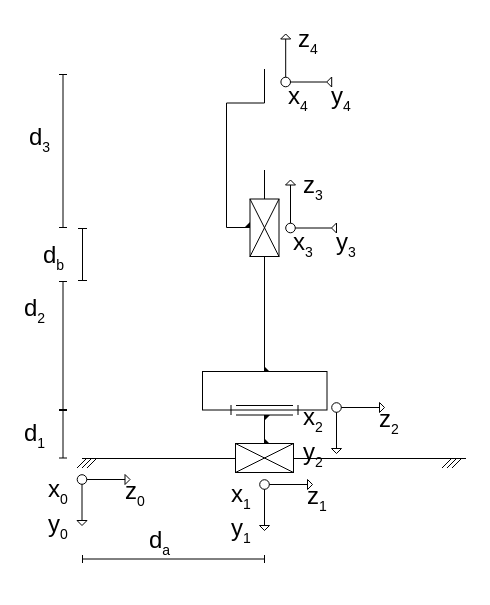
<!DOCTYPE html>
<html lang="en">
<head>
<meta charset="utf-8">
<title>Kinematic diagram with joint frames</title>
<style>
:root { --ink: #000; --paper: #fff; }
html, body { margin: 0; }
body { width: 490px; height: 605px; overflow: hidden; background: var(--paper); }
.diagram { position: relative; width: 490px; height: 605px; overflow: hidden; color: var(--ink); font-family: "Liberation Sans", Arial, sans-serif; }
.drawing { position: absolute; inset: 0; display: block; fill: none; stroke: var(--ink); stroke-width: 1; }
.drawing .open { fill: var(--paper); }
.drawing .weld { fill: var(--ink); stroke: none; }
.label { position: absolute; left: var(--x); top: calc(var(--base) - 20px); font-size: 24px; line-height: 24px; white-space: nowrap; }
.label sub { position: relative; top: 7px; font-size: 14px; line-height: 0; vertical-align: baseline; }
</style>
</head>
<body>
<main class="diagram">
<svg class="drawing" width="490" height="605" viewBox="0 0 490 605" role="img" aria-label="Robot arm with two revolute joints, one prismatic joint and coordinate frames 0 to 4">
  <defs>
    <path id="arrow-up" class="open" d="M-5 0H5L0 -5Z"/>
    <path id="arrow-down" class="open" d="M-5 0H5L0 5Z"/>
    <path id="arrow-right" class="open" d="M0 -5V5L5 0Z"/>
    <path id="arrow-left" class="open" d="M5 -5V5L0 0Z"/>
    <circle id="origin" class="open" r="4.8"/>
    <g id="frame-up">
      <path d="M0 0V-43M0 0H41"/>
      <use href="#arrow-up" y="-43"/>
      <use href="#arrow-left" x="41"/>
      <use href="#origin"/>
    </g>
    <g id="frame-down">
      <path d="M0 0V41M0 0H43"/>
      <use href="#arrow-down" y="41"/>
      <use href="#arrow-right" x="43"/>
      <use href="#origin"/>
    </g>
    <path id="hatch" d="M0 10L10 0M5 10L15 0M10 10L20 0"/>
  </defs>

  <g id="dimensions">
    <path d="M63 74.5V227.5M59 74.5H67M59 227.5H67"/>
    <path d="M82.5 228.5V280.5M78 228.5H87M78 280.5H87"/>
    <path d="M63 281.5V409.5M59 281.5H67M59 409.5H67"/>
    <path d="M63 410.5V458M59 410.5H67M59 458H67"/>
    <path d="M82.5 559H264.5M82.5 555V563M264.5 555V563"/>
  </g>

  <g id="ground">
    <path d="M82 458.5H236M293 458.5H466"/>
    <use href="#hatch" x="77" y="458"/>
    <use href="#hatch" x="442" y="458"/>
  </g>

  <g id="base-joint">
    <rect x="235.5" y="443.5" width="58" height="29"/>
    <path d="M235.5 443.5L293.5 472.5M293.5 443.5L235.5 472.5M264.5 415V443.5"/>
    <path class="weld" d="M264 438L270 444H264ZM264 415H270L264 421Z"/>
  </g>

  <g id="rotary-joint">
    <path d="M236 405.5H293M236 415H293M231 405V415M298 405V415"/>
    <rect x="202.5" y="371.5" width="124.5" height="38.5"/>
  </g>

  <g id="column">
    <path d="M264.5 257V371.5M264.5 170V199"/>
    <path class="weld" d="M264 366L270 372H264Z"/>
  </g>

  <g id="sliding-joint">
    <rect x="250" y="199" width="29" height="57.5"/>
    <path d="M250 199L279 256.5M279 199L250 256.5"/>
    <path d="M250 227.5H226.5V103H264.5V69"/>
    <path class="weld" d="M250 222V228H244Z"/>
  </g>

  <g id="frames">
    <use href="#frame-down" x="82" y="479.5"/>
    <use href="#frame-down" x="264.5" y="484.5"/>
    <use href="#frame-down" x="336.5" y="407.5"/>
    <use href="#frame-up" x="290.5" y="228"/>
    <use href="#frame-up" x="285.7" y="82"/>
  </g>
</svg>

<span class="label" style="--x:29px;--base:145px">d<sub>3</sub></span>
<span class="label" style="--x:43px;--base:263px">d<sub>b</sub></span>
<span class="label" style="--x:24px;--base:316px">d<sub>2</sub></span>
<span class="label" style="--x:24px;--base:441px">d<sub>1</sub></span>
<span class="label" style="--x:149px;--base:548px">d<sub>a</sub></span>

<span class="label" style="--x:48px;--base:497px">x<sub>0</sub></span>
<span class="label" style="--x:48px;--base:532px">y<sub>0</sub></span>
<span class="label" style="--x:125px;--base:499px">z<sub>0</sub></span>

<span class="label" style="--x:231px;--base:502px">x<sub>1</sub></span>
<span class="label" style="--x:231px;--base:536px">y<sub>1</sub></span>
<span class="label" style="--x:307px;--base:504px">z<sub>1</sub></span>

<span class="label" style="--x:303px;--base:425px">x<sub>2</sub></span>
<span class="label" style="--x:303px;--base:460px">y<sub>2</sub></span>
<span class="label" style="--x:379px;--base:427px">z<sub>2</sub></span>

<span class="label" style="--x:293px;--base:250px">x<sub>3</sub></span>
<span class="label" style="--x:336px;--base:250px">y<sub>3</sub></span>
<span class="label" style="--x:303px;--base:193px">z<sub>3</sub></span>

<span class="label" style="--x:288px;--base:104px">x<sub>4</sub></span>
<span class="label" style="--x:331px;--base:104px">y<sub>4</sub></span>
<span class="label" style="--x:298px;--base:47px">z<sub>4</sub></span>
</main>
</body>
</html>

########################################

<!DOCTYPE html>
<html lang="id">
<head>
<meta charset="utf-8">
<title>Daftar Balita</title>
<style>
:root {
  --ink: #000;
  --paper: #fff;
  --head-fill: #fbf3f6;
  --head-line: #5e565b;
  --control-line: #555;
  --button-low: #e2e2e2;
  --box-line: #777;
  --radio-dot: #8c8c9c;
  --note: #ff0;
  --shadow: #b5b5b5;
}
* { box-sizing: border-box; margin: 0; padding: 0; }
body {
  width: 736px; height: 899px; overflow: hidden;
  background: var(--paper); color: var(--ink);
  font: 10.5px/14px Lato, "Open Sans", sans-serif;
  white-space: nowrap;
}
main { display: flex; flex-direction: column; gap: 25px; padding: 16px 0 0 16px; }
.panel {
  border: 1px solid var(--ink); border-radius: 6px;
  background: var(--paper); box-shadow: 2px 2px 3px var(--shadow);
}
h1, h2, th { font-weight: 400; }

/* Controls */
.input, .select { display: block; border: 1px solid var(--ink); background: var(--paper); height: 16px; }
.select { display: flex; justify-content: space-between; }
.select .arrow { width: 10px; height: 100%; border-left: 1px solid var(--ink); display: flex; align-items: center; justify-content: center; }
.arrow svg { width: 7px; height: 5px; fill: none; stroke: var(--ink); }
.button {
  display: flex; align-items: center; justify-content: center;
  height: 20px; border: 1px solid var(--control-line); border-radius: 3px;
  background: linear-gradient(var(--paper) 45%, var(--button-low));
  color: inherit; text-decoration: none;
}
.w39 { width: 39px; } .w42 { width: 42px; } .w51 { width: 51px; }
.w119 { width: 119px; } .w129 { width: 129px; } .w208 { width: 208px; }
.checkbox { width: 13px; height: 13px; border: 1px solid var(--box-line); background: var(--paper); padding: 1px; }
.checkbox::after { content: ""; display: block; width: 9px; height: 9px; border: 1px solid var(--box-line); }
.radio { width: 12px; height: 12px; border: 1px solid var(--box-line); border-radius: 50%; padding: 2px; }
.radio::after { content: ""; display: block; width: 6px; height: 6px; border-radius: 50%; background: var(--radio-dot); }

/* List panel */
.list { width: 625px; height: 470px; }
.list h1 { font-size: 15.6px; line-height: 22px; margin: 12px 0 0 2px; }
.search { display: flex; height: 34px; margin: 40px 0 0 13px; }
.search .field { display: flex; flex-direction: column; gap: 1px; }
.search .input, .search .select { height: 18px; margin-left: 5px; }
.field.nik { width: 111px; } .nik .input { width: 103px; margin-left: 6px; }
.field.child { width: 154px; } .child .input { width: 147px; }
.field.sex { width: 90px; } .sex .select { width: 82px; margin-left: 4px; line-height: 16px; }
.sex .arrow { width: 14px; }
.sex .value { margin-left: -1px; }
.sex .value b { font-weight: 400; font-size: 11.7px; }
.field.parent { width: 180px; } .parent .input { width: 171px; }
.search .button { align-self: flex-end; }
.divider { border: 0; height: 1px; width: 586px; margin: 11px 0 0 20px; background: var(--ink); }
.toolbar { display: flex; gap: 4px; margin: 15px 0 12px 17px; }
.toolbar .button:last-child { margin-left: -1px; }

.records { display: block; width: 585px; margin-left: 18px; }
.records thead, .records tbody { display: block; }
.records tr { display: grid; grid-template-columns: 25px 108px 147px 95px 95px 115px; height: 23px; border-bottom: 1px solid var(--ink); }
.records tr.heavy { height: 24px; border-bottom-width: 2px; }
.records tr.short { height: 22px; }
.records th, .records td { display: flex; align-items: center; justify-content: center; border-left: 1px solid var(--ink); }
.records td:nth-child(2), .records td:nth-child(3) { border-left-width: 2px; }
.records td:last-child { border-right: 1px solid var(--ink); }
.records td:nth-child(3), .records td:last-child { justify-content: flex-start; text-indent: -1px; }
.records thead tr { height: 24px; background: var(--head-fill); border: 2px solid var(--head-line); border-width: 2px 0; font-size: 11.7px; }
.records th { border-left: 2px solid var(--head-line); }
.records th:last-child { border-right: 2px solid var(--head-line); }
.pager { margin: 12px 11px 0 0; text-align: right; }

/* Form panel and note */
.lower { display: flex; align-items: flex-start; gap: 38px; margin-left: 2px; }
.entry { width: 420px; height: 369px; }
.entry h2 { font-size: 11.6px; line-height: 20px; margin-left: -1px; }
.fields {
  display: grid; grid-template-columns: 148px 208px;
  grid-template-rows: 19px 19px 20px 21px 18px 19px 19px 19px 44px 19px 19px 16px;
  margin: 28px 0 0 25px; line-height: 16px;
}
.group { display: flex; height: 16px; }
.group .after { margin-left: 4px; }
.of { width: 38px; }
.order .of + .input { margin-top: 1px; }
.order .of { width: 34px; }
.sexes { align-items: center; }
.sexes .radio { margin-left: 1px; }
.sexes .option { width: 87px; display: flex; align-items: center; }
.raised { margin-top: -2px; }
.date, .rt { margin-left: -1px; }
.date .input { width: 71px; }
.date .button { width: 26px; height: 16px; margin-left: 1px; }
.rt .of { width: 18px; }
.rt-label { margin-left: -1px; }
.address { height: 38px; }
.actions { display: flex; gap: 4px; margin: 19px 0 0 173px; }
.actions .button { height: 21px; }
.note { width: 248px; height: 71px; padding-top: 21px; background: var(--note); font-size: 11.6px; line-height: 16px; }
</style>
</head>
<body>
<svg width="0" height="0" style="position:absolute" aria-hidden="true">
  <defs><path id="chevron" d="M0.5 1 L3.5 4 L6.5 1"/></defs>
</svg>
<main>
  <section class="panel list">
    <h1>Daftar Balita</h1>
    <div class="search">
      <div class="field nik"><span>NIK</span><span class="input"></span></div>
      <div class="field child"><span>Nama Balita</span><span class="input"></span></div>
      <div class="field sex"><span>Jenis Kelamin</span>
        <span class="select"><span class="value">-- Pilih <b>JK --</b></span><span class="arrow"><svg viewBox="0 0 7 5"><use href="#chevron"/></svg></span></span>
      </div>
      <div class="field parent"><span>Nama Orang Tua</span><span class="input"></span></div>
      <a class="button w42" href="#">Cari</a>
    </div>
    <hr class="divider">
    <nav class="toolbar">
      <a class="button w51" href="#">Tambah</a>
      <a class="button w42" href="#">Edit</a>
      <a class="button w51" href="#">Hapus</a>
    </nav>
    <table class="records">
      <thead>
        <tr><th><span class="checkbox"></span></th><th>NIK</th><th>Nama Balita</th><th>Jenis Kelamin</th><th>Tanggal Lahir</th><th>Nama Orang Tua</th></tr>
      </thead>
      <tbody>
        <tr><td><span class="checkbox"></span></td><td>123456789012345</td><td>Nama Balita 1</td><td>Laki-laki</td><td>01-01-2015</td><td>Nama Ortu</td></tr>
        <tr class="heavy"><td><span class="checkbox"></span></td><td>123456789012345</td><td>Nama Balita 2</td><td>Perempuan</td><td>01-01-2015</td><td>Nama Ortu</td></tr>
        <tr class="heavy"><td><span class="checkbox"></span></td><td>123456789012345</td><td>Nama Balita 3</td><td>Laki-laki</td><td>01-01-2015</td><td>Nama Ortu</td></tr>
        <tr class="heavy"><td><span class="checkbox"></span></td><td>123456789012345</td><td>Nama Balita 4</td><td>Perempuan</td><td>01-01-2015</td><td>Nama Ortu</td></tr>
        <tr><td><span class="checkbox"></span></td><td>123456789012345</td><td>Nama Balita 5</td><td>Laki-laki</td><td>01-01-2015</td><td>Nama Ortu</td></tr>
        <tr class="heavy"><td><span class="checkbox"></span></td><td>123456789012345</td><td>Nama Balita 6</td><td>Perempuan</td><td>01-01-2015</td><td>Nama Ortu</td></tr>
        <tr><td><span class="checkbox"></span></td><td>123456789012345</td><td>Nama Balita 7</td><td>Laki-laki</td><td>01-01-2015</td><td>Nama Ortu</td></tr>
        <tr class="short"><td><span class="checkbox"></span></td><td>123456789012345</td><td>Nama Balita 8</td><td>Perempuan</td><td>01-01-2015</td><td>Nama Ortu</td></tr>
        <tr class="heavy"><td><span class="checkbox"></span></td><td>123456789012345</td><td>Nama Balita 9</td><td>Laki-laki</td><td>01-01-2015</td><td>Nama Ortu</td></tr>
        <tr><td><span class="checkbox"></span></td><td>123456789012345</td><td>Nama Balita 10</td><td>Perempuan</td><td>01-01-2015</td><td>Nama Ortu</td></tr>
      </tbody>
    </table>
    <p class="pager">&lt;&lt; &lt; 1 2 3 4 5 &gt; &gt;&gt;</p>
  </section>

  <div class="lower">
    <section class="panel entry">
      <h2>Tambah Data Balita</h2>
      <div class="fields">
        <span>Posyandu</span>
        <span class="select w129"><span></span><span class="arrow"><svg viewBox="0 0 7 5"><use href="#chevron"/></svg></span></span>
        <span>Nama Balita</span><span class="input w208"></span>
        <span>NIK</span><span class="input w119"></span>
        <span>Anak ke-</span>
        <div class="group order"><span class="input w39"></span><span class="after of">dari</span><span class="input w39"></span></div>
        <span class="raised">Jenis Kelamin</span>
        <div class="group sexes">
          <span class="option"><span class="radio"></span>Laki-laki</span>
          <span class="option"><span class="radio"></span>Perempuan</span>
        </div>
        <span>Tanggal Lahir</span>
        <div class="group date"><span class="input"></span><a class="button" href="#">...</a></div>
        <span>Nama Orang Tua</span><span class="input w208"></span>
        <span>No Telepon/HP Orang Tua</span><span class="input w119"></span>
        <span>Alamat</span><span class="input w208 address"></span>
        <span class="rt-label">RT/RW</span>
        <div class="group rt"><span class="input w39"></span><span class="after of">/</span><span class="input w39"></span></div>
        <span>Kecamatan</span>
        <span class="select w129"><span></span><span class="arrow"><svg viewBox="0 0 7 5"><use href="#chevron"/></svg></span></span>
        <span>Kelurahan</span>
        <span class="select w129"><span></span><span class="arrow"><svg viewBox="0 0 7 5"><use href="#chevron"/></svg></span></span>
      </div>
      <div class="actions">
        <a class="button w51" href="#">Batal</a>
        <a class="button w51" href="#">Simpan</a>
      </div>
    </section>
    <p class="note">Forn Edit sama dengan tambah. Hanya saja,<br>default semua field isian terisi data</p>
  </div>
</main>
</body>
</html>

########################################

PROBLEM => List, from the entries above, every line in which the word "main" shows up.

ANSWER FOR THIS EXERCISE =>
<main class="diagram">
</main>
main { display: flex; flex-direction: column; gap: 25px; padding: 16px 0 0 16px; }
<main>
</main>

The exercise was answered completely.